24. Trade bishops of the same color as the majority of your pawns
This is already a more advanced concept, but try to keep it in mind. Either by accident or by intention, in a lot of situations you will end up with the majority of your pawns either on the light squares or on the dark squares. The consequence of that is that the bishop of the same color as to where your pawns are will have limited mobility since it will be blocked by the pawns. That's why it could be a good idea to trade it for one of your opponent pieces since it has limited value for you anyway. This is a specific example of the previous advice of trading your bad pieces for your opponent's good pieces.
25. When having a significant material advantage just sacrifice into a winning endgame.
This is another mistake I see people doing quite often. They are ahead by a lot, but are afraid of sacrificing material to reach a completely winning endgame. Even if your opponent is down by a lot, as long as he has a decent amount of pieces he can still create counterplay, but if he has only his king left then he has almost zero counterplay. It doesn't matter if you checkmate him by having a +5 material advantage or having +20 so simplify as much as you can. The only thing you need to be aware of is what endgames end in a draw: King and Bishop or King and Horse vs King is a draw since you cannot checkmate with those pieces. I would say also king and 2 bishops vs king is probably also a draw for most of us because it is quite hard to mate with them although certainly possible if you study the technique.
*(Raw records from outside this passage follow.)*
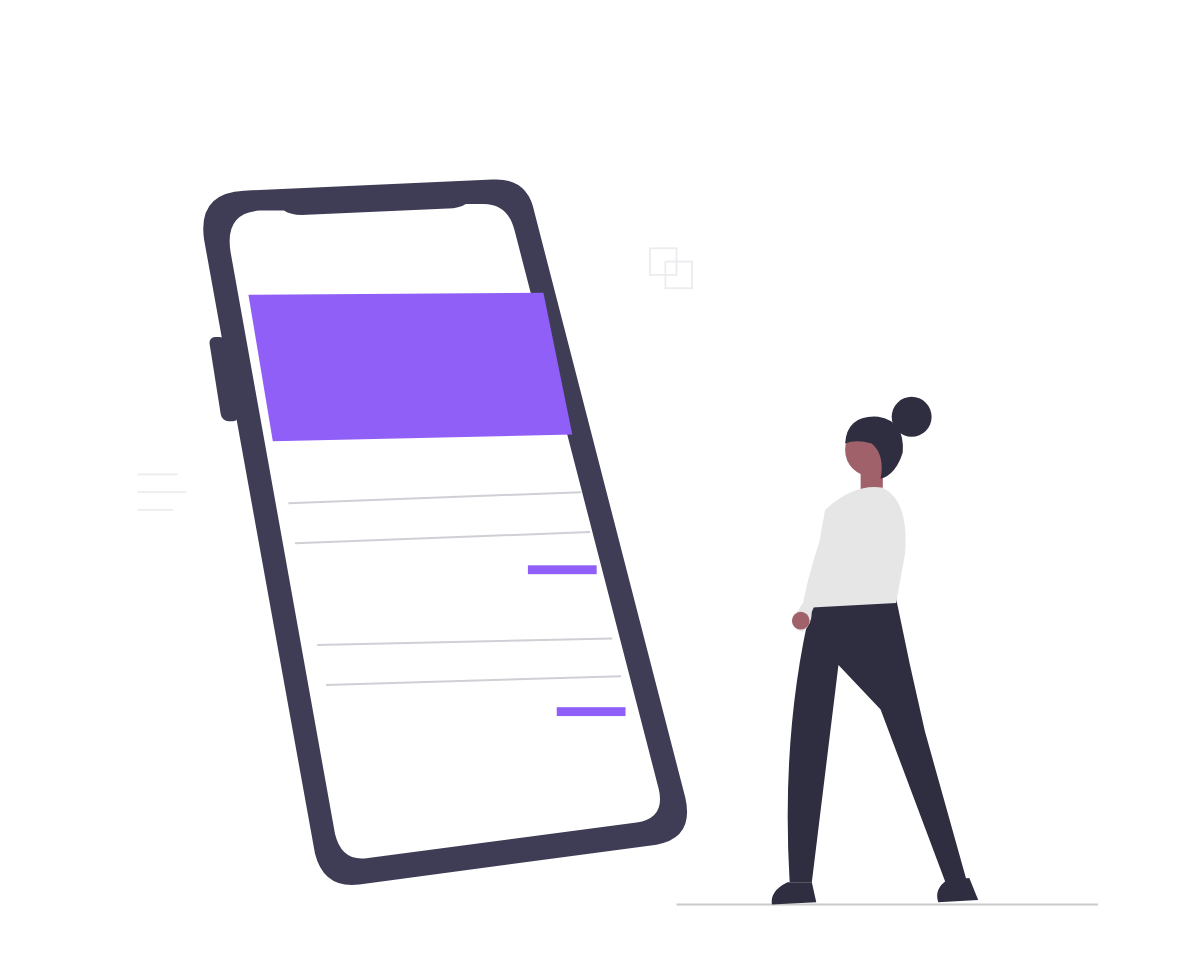
<!DOCTYPE html>
<html lang="en">
<head>
<meta charset="utf-8">
<title>Mobile Reading</title>
<link rel="stylesheet" href="https://fonts.googleapis.com/css2?family=Inter&display=swap">
<style>
  :root {
    --bg: #ffffff;
    --frame: #3f3d56;
    --screen: #ffffff;
    --accent: #8f5ff7;
    --rule: #cfcfd6;
    --ink: #2f2e41;
    --skin: #a0616a;
    --top: #e6e6e6;
    --ground: #cacaca;
    --faint: #ececf0;
  }
  html, body {
    margin: 0;
    padding: 0;
    overflow: hidden;
    background: var(--bg);
    font-family: "Inter", sans-serif;
  }
  .canvas {
    width: 1200px;
    height: 971px;
    display: block;
  }
</style>
</head>
<body>
<svg class="canvas" viewBox="0 0 541 438" preserveAspectRatio="none" role="img" aria-label="Woman looking at a large phone showing a content layout">
  <g id="floating-marks" fill="none" stroke="var(--faint)" stroke-width="0.8">
    <rect x="293" y="112" width="12" height="12"/>
    <rect x="300" y="118" width="12" height="12"/>
    <path d="M62 214h18M62 222h22M62 230h16"/>
  </g>

  <g id="phone">
    <rect x="97" y="152" width="8" height="38" rx="3" fill="var(--frame)" transform="skewX(9)" transform-origin="101 171"/>
    <path d="M110 86 L222 81 Q238 80 241 96 L309 360 Q313 378 296 381 L162 399 Q146 401 142 385 L92 108 Q89 87 110 86 Z" fill="var(--frame)"/>
    <path d="M117 95 L128 95 Q131 97 136 97 L202 94 Q207 94 210 92 L218 92 Q229 92 232 104 L297 356 Q300 369 287 371 L166 387 Q154 389 151 376 L104 114 Q101 96 117 95 Z" fill="var(--screen)"/>
    <path d="M112 133 L245 132 L258 196 L123 199 Z" fill="var(--accent)"/>
    <g id="text-rules" stroke="var(--rule)" stroke-width="0.9">
      <path d="M130 227 L262 222"/>
      <path d="M133 245 L266 240"/>
      <path d="M143 291 L276 288"/>
      <path d="M147 309 L280 305"/>
    </g>
    <rect x="238" y="255" width="31" height="4" fill="var(--accent)"/>
    <rect x="251" y="319" width="31" height="4" fill="var(--accent)"/>
  </g>

  <line id="ground" x1="305" y1="408" x2="495" y2="408" stroke="var(--ground)" stroke-width="1"/>

  <g id="woman">
    <path d="M366 272 L404 270 Q410 300 417 330 L436 398 L427 400 L397 320 L378 300 L366 398 L356 398 Q352 330 366 272 Z" fill="var(--ink)"/>
    <path d="M355 398 L366 398 L368 407 L348 408 Q347 402 355 398 Z" fill="var(--ink)"/>
    <path d="M427 397 L437 396 L441 406 L423 407 Q421 401 427 397 Z" fill="var(--ink)"/>
    <rect x="388" y="212" width="10" height="12" fill="var(--skin)"/>
    <path d="M372 230 Q385 218 398 220 Q410 226 408 250 L404 272 L366 274 Q368 250 372 230 Z" fill="var(--top)"/>
    <path d="M374 232 Q366 252 362 272 L358 278 Q356 284 362 285 Q366 282 366 276 L374 258 Z" fill="var(--top)"/>
    <circle cx="361" cy="280" r="4" fill="var(--skin)"/>
    <circle cx="393" cy="203" r="12" fill="var(--skin)"/>
    <path d="M381 200 Q382 187 396 188 Q408 190 407 204 Q404 214 397 216 Q399 205 393 200 Q386 198 381 200 Z" fill="var(--ink)"/>
    <circle cx="411" cy="188" r="9" fill="var(--ink)"/>
  </g>
</svg>
</body>
</html>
Do you think there are more valuable tips for players rated 1000-1600 or do you think that some tips from this list are wrong? Let me know in the comments!